(Beginning of DATA FOR ANALYSIS)
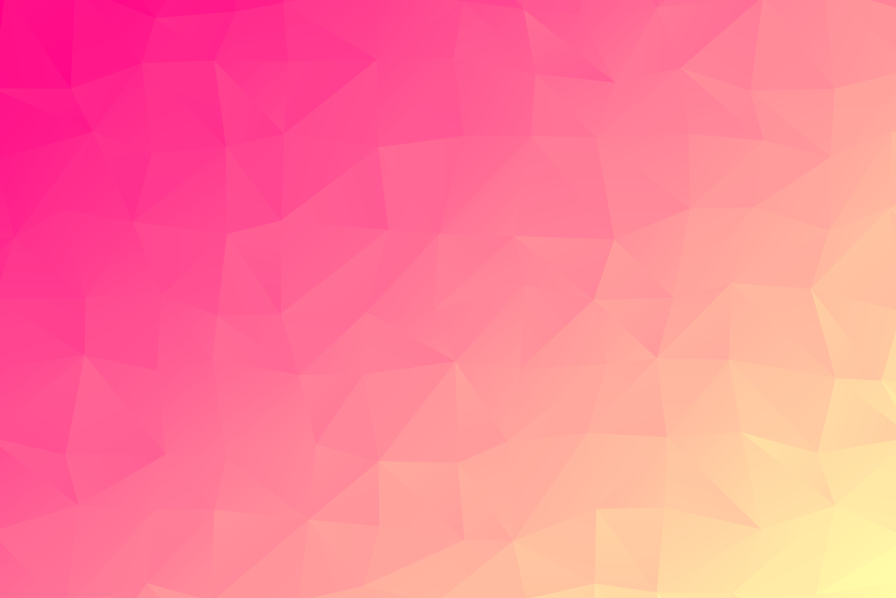
A Shadertoy shader for this background:

```glsl
// A low-poly sheet of facets that runs from hot pink at the top left to pale yellow
// at the bottom right. A jittered grid is split into triangles, and each triangle
// carries its own tilted linear shade; soft coverage weights smooth the seams.

vec2 hash2(vec2 p) {
    return fract(sin(vec2(dot(p, vec2(127.1, 311.7)),
                          dot(p, vec2(269.5, 183.3)))) * 43758.5453);
}

// Grid corner moved at random, little enough that no triangle turns over
vec2 corner(vec2 cell) {
    return cell + 0.5 * (hash2(cell) - 0.5);
}

// Signed distance to the line a-b, positive on its left
float leftOf(vec2 p, vec2 a, vec2 b) {
    vec2 edge = b - a, toP = p - a;
    return (edge.x * toP.y - edge.y * toP.x) / length(edge);
}

// Adds one counter-clockwise triangle: x sums weighted tone, y sums weight
void addFacet(inout vec2 sum, vec2 p, vec2 a, vec2 b, vec2 c,
              vec2 slope, float origin, float soft) {
    float inside = min(leftOf(p, a, b), min(leftOf(p, b, c), leftOf(p, c, a)));
    float weight = smoothstep(-soft, soft, inside);
    vec2 center = (a + b + c) / 3.0;
    vec2 seed = hash2(center * 3.7);
    vec2 tilt = slope * (seed.x * 1.5 - 0.5) + 0.035 * (hash2(center + 9.1) - 0.5);
    float tone = origin + dot(center, slope) + dot(p - center, tilt)
               + 0.03 * (seed.y - 0.5);
    sum += weight * vec2(tone, 1.0);
}

void mainImage(out vec4 fragColor, in vec2 fragCoord) {
    // Eight grid rows fill the canvas height
    float rows = 8.0;
    float width = rows * iResolution.x / iResolution.y;
    vec2 p = fragCoord / iResolution.y * rows;
    float soft = 0.8 * rows / iResolution.y;

    // Overall tone: 0 at the top left, 1 at the bottom right
    vec2 slope = vec2(0.57 / width, -0.43 / rows);
    float origin = 0.43;

    // Split each nearby cell along a randomly chosen diagonal
    vec2 sum = vec2(0.0);
    for (int y = -1; y <= 1; y++) {
        for (int x = -1; x <= 1; x++) {
            vec2 cell = floor(p) + vec2(x, y);
            vec2 a = corner(cell);
            vec2 b = corner(cell + vec2(1, 0));
            vec2 c = corner(cell + vec2(1, 1));
            vec2 d = corner(cell + vec2(0, 1));
            if (hash2(cell + 31.7).x > 0.5) {
                vec2 first = a;
                a = b; b = c; c = d; d = first;
            }
            addFacet(sum, p, a, b, c, slope, origin, soft);
            addFacet(sum, p, a, c, d, slope, origin, soft);
        }
    }

    // Pink to yellow ramp
    float tone = clamp(sum.x / sum.y, 0.0, 1.0);
    vec3 pink = vec3(1.0, 0.0, 0.53);
    vec3 yellow = vec3(1.0, 1.0, 0.66);
    fragColor = vec4(mix(pink, yellow, tone), 1.0);
}
```
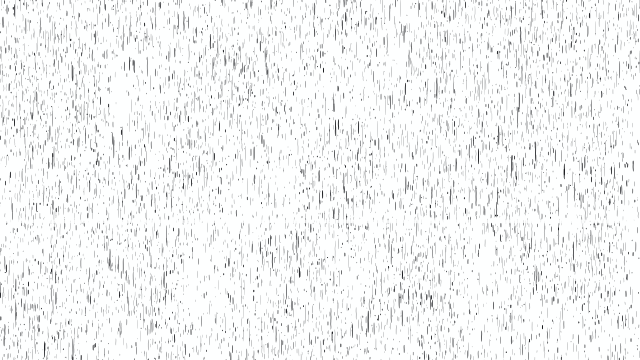
This texture is drawn by a WebGL 2 fragment shader. Its source:

```glsl
#version 300 es
precision highp float;

#define LAYERS 5
#define COLUMN_WIDTH 0.013
#define TALLEST_CELL 0.085
#define LAYER_SHRINK 0.72
#define DENSITY 0.45
#define THIN 0.0006
#define THICK 0.0028
#define WOBBLE 0.0007
#define SEAM_HEIGHT 0.385
#define SEAM_HALF 0.005
#define PAPER vec3(0.995, 1.0, 1.0)
#define INK vec3(0.03, 0.035, 0.05)

uniform vec2 u_resolution;
out vec4 fragColor;

vec4 hash4(vec3 p) {
    vec4 q = fract(p.xyzx * vec4(0.1031, 0.1030, 0.0973, 0.1099));
    q += dot(q, q.wzxy + 33.33);
    return fract((q.xxyz + q.yzzw) * q.zywx);
}

float valueNoise(vec2 p) {
    vec2 i = floor(p), f = fract(p);
    f = f * f * (3.0 - 2.0 * f);
    float a = hash4(vec3(i, 71.0)).x;
    float b = hash4(vec3(i + vec2(1, 0), 71.0)).x;
    float c = hash4(vec3(i + vec2(0, 1), 71.0)).x;
    float d = hash4(vec3(i + vec2(1, 1), 71.0)).x;
    return mix(mix(a, b, f.x), mix(c, d, f.x), f.y);
}

// Share of a pixel covered by an interval centred at distance d.
float coverage(float d, float halfSize, float pixel) {
    float low = max(d - halfSize, -0.5 * pixel);
    float high = min(d + halfSize, 0.5 * pixel);
    return max(high - low, 0.0) / pixel;
}

// One vertical dash at most in each cell of a staggered grid.
float dashLayer(vec2 p, float layer, float pixel) {
    float cellHeight = TALLEST_CELL * pow(LAYER_SHRINK, layer);
    vec2 cellSize = vec2(COLUMN_WIDTH, cellHeight);
    vec2 g = p / cellSize + layer * vec2(0.37, 0.0) + 20.0;
    g.y += hash4(vec3(floor(g.x), layer, 5.0)).x * 9.0;
    vec2 cell = floor(g);
    vec4 shape = hash4(vec3(cell, layer + 1.0));
    vec4 look = hash4(vec3(cell, layer + 31.0));

    // Uneven clusters, longer downwards than across
    vec2 home = p - (g - cell - 0.5) * cellSize;
    float cluster = valueNoise(home * vec2(9.0, 4.0) + 3.0);
    float present = step(look.x, DENSITY * mix(0.45, 1.55, cluster));

    // Size and place, kept inside the cell
    float halfLength = 0.5 * cellHeight * mix(0.12, 0.76, shape.x * shape.x);
    float width = mix(THIN, THICK, pow(shape.y, 4.0));
    vec2 centre = vec2(mix(0.28, 0.72, shape.z), mix(0.42, 0.58, shape.w));
    vec2 d = (g - cell - centre) * cellSize;

    // Slightly rough sides and tapered tips
    d.x += WOBBLE * (valueNoise(vec2(p.y * 110.0, cell.x + layer * 17.0)) - 0.5);
    float along = min(abs(d.y) / halfLength, 1.0);
    float halfWidth = 0.5 * width * (1.0 - 0.5 * pow(along, 4.0));
    float darkness = mix(0.62, 1.0, look.y);
    return present * darkness * coverage(d.x, halfWidth, pixel)
                             * coverage(d.y, halfLength, pixel);
}

void main() {
    float pixel = 1.0 / u_resolution.y;
    vec2 p = gl_FragCoord.xy * pixel;

    // Overlay the dashes from long to short
    float clear = 1.0;
    for (int i = 0; i < LAYERS; i++) {
        clear *= 1.0 - dashLayer(p, float(i), pixel);
    }

    // Faint horizontal break
    float seam = 1.0 - coverage(p.y - SEAM_HEIGHT, SEAM_HALF, pixel);
    float ink = (1.0 - clear) * mix(0.25, 1.0, seam);
    fragColor = vec4(mix(PAPER, INK, ink), 1.0);
}
```
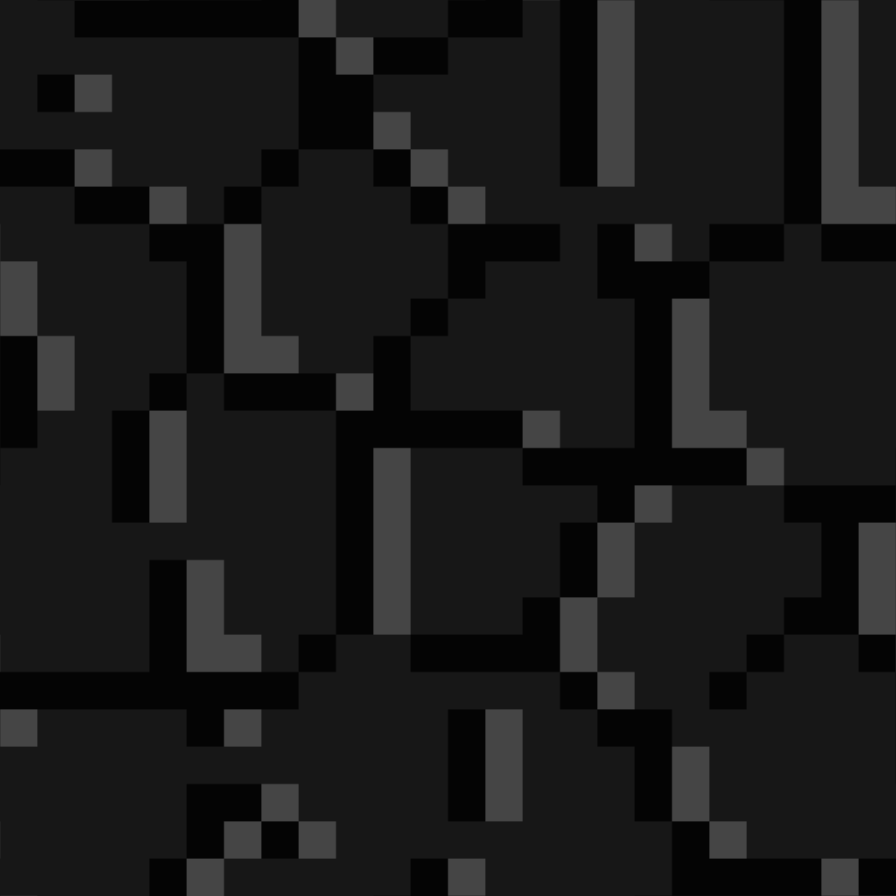
A three.js fragment shader for this pattern:

```glsl
// Dark blocky cobblestones: black cracks between stones with grey highlights on their left edges.
varying vec2 vUv;

const float BLOCKS = 24.0;        // square blocks across the canvas
const float STONE_SIZE = 6.1;     // mean stone width, in blocks
const float JITTER = 0.62;        // wander of each stone centre
const float CRACK_WIDTH = 0.93;   // 1.0 gives unbroken one-block lines
const float EDGE_BLUR = 0.0018;   // block edge softness, in canvas units
const vec2 LIGHT_DIR = vec2(0.906, 0.423);
const float LIGHT_SPREAD = 0.57;  // cosine of the lit half angle

const vec3 STONE = vec3(0.09);
const vec3 CRACK = vec3(0.016);
const vec3 HIGHLIGHT = vec3(0.27);

vec2 hash2(vec2 p) {
  vec3 q = fract(vec3(p.xyx) * vec3(0.1031, 0.1030, 0.0973));
  q += dot(q, q.yzx + 33.33);
  return fract((q.xx + q.yz) * q.zy);
}

// Stone centre in a grid whose odd rows are shifted by half a cell.
vec2 stoneCentre(vec2 cell, float jitter) {
  vec2 wander = (hash2(cell + 47.0) - 0.5) * jitter;
  return cell + 0.5 + vec2(0.5 * mod(cell.y, 2.0), 0.0) + wander;
}

// Cellular noise: xy = border normal pointing right, z = 1 inside a crack.
vec3 crackAt(vec2 block, float stoneSize, float width) {
  vec2 p = (block + 0.5) / stoneSize;
  vec2 base = floor(p);
  vec2 nearest = vec2(0.0), second = vec2(0.0);
  float d1 = 1e3, d2 = 1e3;
  for (int j = -1; j <= 1; j++) {
    for (int i = -2; i <= 1; i++) {
      vec2 centre = stoneCentre(base + vec2(float(i), float(j)), JITTER);
      float d = distance(p, centre);
      if (d < d1) {
        d2 = d1; second = nearest;
        d1 = d;  nearest = centre;
      } else if (d < d2) {
        d2 = d;  second = centre;
      }
    }
  }
  // A width scaled by the larger normal component keeps lines one block thick.
  vec2 normal = normalize(second - nearest);
  float border = dot(0.5 * (nearest + second) - p, normal) * stoneSize;
  float reach = 0.5 * width * max(abs(normal.x), abs(normal.y));
  return vec3(normal.x < 0.0 ? -normal : normal, step(border, reach));
}

bool isCrack(vec2 block) {
  return crackAt(block, STONE_SIZE, CRACK_WIDTH).z > 0.5;
}

// A block is lit when the crack on its left faces the light.
bool isLit(vec2 block) {
  vec3 left = crackAt(block - vec2(1.0, 0.0), STONE_SIZE, CRACK_WIDTH);
  return left.z > 0.5 && dot(left.xy, LIGHT_DIR) > LIGHT_SPREAD;
}

// Foot of an L-shaped highlight, resting on a level crack.
bool isFoot(vec2 block) {
  vec2 left = block - vec2(1.0, 0.0);
  return isCrack(block - vec2(0.0, 1.0)) && isCrack(left - vec2(0.0, 1.0))
      && !isCrack(left) && isLit(left) && isLit(left + vec2(0.0, 1.0));
}

vec3 blockColor(vec2 block) {
  if (isCrack(block)) return CRACK;
  if (isLit(block) || isFoot(block)) return HIGHLIGHT;
  return STONE;
}

void main() {
  // Blend neighbouring blocks by their coverage of a small square.
  float blur = EDGE_BLUR * BLOCKS;
  vec2 upper = vUv * BLOCKS + 0.5 * blur;
  vec2 hi = floor(upper);
  vec2 lo = floor(upper - blur);
  vec2 cover = clamp((upper - hi) / blur, 0.0, 1.0);

  vec3 color = blockColor(hi);
  if (lo != hi) {
    vec3 bottom = mix(blockColor(lo), blockColor(vec2(hi.x, lo.y)), cover.x);
    vec3 top = mix(blockColor(vec2(lo.x, hi.y)), color, cover.x);
    color = mix(bottom, top, cover.y);
  }
  gl_FragColor = vec4(color, 1.0);
}
```
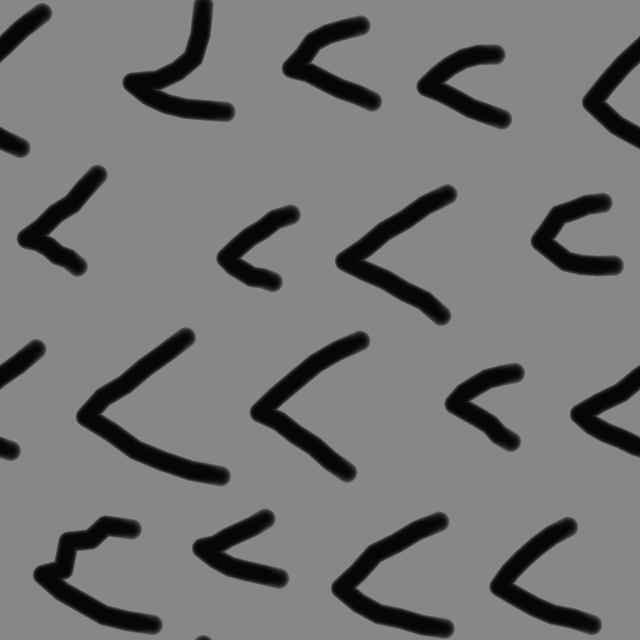
Reproduce this pattern procedurally as a WebGL 2 fragment shader.

```glsl
#version 300 es
precision highp float;
// Scattered black brush chevrons, all pointing left, on a flat grey ground; tiles seamlessly.

uniform vec2 u_resolution;
out vec4 fragColor;

// Three random values per cell of a 4 by 4 grid that wraps
vec3 hash(vec2 cell, uint salt) {
    uvec3 v = uvec3(uvec2(ivec2(cell) & 3), salt) * 1664525u + 1013904223u;
    v.x += v.y * v.z;
    v.y += v.z * v.x;
    v.z += v.x * v.y;
    v ^= v >> 16u;
    v.x += v.y * v.z;
    v.y += v.z * v.x;
    v.z += v.x * v.y;
    return vec3(v >> 8u) / 16777216.0;
}

vec2 direction(float angle) {
    return vec2(cos(angle), sin(angle));
}

float segmentDistance(vec2 p, vec2 a, vec2 b) {
    vec2 ab = b - a;
    float along = clamp(dot(p - a, ab) / dot(ab, ab), 0.0, 1.0);
    return length(p - a - ab * along);
}

// Ink of one hand-drawn arm from the origin to the tip, bowed to the outer side
float arm(vec2 p, vec2 tip, float outerSide, vec2 cell, uint salt) {
    const float radius = 0.067;
    vec2 outward = outerSide * normalize(vec2(-tip.y, tip.x));
    vec3 habit = hash(cell, salt);
    float bow = mix(-0.03, 0.07, habit.x);
    float wobble = habit.y > 0.94 ? 0.2 : 0.03;
    float dist = 9.0;
    vec2 start = vec2(0.0);
    for (int i = 1; i <= 5; i++) {
        float t = float(i) / 5.0;
        float jitter = wobble * (hash(cell, salt + uint(i)).x - 0.5);
        vec2 end = tip * t + outward * (bow * 4.0 * t * (1.0 - t) + jitter);
        dist = min(dist, segmentDistance(p, start, end));
        start = end;
    }
    // The brush edge is softer around the tip
    float hardness = mix(2.5, 6.0, smoothstep(0.0, 2.0 * radius, length(p - start)));
    return 1.0 - pow(min(dist / radius, 1.0), hardness);
}

// Two arms opening to the right, centred near the middle of the cell
float chevron(vec2 p, vec2 cell) {
    vec3 shape = hash(cell, 1u);
    vec3 lowerShape = hash(cell, 2u);
    float size = mix(0.42, 0.82, shape.x);
    float lowerAngle = mix(0.75, 0.15, mix(lowerShape.x, lowerShape.y, 0.6));
    vec2 upper = size * direction(mix(0.42, 0.82, shape.y));
    vec2 lower = size * mix(0.6, 1.3, lowerShape.x) * direction(-lowerAngle);
    vec2 middle = 0.5 * vec2(max(upper.x, lower.x), upper.y + lower.y);
    vec2 apex = 0.5 + 0.24 * (hash(cell, 3u).xy - 0.5) - middle;
    return max(arm(p - apex, upper, 1.0, cell, 10u),
               arm(p - apex, lower, -1.0, cell, 20u));
}

void main() {
    vec2 p = 4.0 * gl_FragCoord.xy / u_resolution;
    float ink = 0.0;

    // Staggered rows, with the neighbours that may reach into this cell
    for (int y = -1; y <= 1; y++) {
        float row = floor(p.y) + float(y);
        float shift = 0.5 * mod(row, 2.0);
        for (int x = -1; x <= 1; x++) {
            vec2 cell = vec2(floor(p.x - shift) + float(x), row);
            ink = max(ink, chevron(p - cell - vec2(shift, 0.0), cell));
        }
    }

    vec3 ground = vec3(0.53);
    vec3 black = vec3(0.022);
    fragColor = vec4(mix(ground, black, ink), 1.0);
}
```
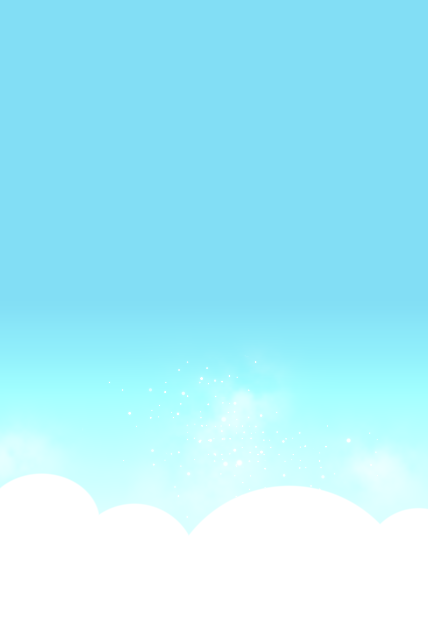
Write a WebGL 2 fragment shader that draws this background.

```glsl
#version 300 es
precision highp float;
// Calm blue sky brightening to pale cyan above a bank of round white clouds.
// Stacked smoothsteps form the sky, value noise shapes the soft mist,
// hashed grid cells scatter sparkles, and ellipse distances cut the clouds.

uniform vec2 u_resolution;
out vec4 fragColor;

const vec3 SKY_BLUE = vec3(0.51, 0.87, 0.96);
const vec3 SOFT_BLUE = vec3(0.555, 0.925, 0.98);
const vec3 BRIGHT_CYAN = vec3(0.63, 1.0, 1.0);
const vec3 PALE_CYAN = vec3(0.85, 1.0, 1.0);
const vec3 WHITE = vec3(1.0);

float hash(vec2 p) {
    vec3 q = fract(p.xyx * 0.1031);
    q += dot(q, q.yzx + 33.33);
    return fract((q.x + q.y) * q.z);
}

float valueNoise(vec2 p) {
    vec2 cell = floor(p);
    vec2 f = fract(p);
    f = f * f * (3.0 - 2.0 * f);
    float low = mix(hash(cell), hash(cell + vec2(1, 0)), f.x);
    float high = mix(hash(cell + vec2(0, 1)), hash(cell + vec2(1, 1)), f.x);
    return mix(low, high, f.y);
}

float fbm(vec2 p) {
    float sum = 0.0;
    float amplitude = 0.5;
    for (int i = 0; i < 4; i++) {
        sum += amplitude * valueNoise(p);
        p = p * 2.03 + 7.1;
        amplitude *= 0.5;
    }
    return sum;
}

// Gaussian falloff around an elliptical centre
float glow(vec2 p, vec2 center, vec2 radius) {
    vec2 q = (p - center) / radius;
    return exp(-dot(q, q));
}

float segmentDistance(vec2 p, vec2 a, vec2 b) {
    vec2 ab = b - a;
    return length(p - a - ab * clamp(dot(p - a, ab) / dot(ab, ab), 0.0, 1.0));
}

// Approximate signed distance to an ellipse
float ellipseDistance(vec2 p, vec2 center, vec2 radius) {
    return (length((p - center) / radius) - 1.0) * min(radius.x, radius.y);
}

vec3 skyColor(float y) {
    vec3 color = mix(SKY_BLUE, SOFT_BLUE, smoothstep(0.54, 0.455, y));
    color = mix(color, BRIGHT_CYAN, smoothstep(0.475, 0.375, y));
    return mix(color, PALE_CYAN, clamp((0.395 - y) / 0.19, 0.0, 1.0));
}

float mistAmount(vec2 p) {
    float mist = 0.50 * glow(p, vec2(0.352, 0.325), vec2(0.085, 0.080));
    mist += 0.28 * glow(p, vec2(0.400, 0.395), vec2(0.045, 0.045));
    mist += 0.50 * glow(p, vec2(0.025, 0.285), vec2(0.070, 0.050));
    mist += 0.50 * glow(p, vec2(0.585, 0.265), vec2(0.075, 0.055));
    mist += 0.25 * glow(p, vec2(0.300, 0.230), vec2(0.110, 0.050));
    return mist * smoothstep(0.1, 0.8, fbm(p * 22.0)) * 1.3;
}

// One hashed dot with a faint halo per grid cell
float sparkleLayer(vec2 p, float cellSize, float density, float seed) {
    vec2 cell = floor(p / cellSize);
    vec2 offset = vec2(hash(cell + seed), hash(cell + seed + 31.0));
    vec2 center = (cell + 0.3 + 0.4 * offset) * cellSize;
    float radius = cellSize * mix(0.07, 0.15, hash(cell + seed + 57.0));
    float d = length(p - center) / radius;
    float lit = step(hash(cell + seed + 83.0), density);
    float brightness = mix(0.4, 1.0, hash(cell + seed + 97.0));
    return lit * brightness * (smoothstep(1.3, 0.5, d) + 0.25 * exp(-d * d * 0.5));
}

float sparkleAmount(vec2 p) {
    float cluster = glow(p, vec2(0.350, 0.325), vec2(0.095, 0.100));
    float trail = exp(-40.0 * segmentDistance(p, vec2(0.28, 0.33), vec2(0.50, 0.27)));
    float side = glow(p, vec2(0.590, 0.290), vec2(0.040, 0.030));
    float density = 0.28 * cluster + 0.35 * trail + 0.12 * side;
    return sparkleLayer(p, 0.011, density, 3.0)
         + sparkleLayer(p, 0.019, density * 0.75, 19.0)
         + sparkleLayer(p, 0.033, density * 0.80, 41.0);
}

float cloudDistance(vec2 p) {
    float d = p.y - 0.163;
    d = min(d, ellipseDistance(p, vec2(0.065, 0.184), vec2(0.091, 0.076)));
    d = min(d, ellipseDistance(p, vec2(0.210, 0.115), vec2(0.098)));
    d = min(d, ellipseDistance(p, vec2(0.452, 0.043), vec2(0.198)));
    return min(d, ellipseDistance(p, vec2(0.654, 0.121), vec2(0.085)));
}

void main() {
    // Height spans 0 to 1
    vec2 p = gl_FragCoord.xy / u_resolution.y;
    float pixel = 1.0 / u_resolution.y;

    vec3 color = skyColor(p.y);
    color = mix(color, WHITE, clamp(mistAmount(p), 0.0, 1.0));
    color = mix(color, WHITE, clamp(sparkleAmount(p), 0.0, 1.0));
    color = mix(color, WHITE, smoothstep(pixel, -pixel, cloudDistance(p)));
    fragColor = vec4(color, 1.0);
}
```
(End of DATA FOR ANALYSIS)
INSTRUCTIONS FOR THE TASK:
Return every line from the entries above that contains the word "slope".

YOUR RESPONSE:
              vec2 slope, float origin, float soft) {
    vec2 tilt = slope * (seed.x * 1.5 - 0.5) + 0.035 * (hash2(center + 9.1) - 0.5);
    float tone = origin + dot(center, slope) + dot(p - center, tilt)
    vec2 slope = vec2(0.57 / width, -0.43 / rows);
            addFacet(sum, p, a, b, c, slope, origin, soft);
            addFacet(sum, p, a, c, d, slope, origin, soft);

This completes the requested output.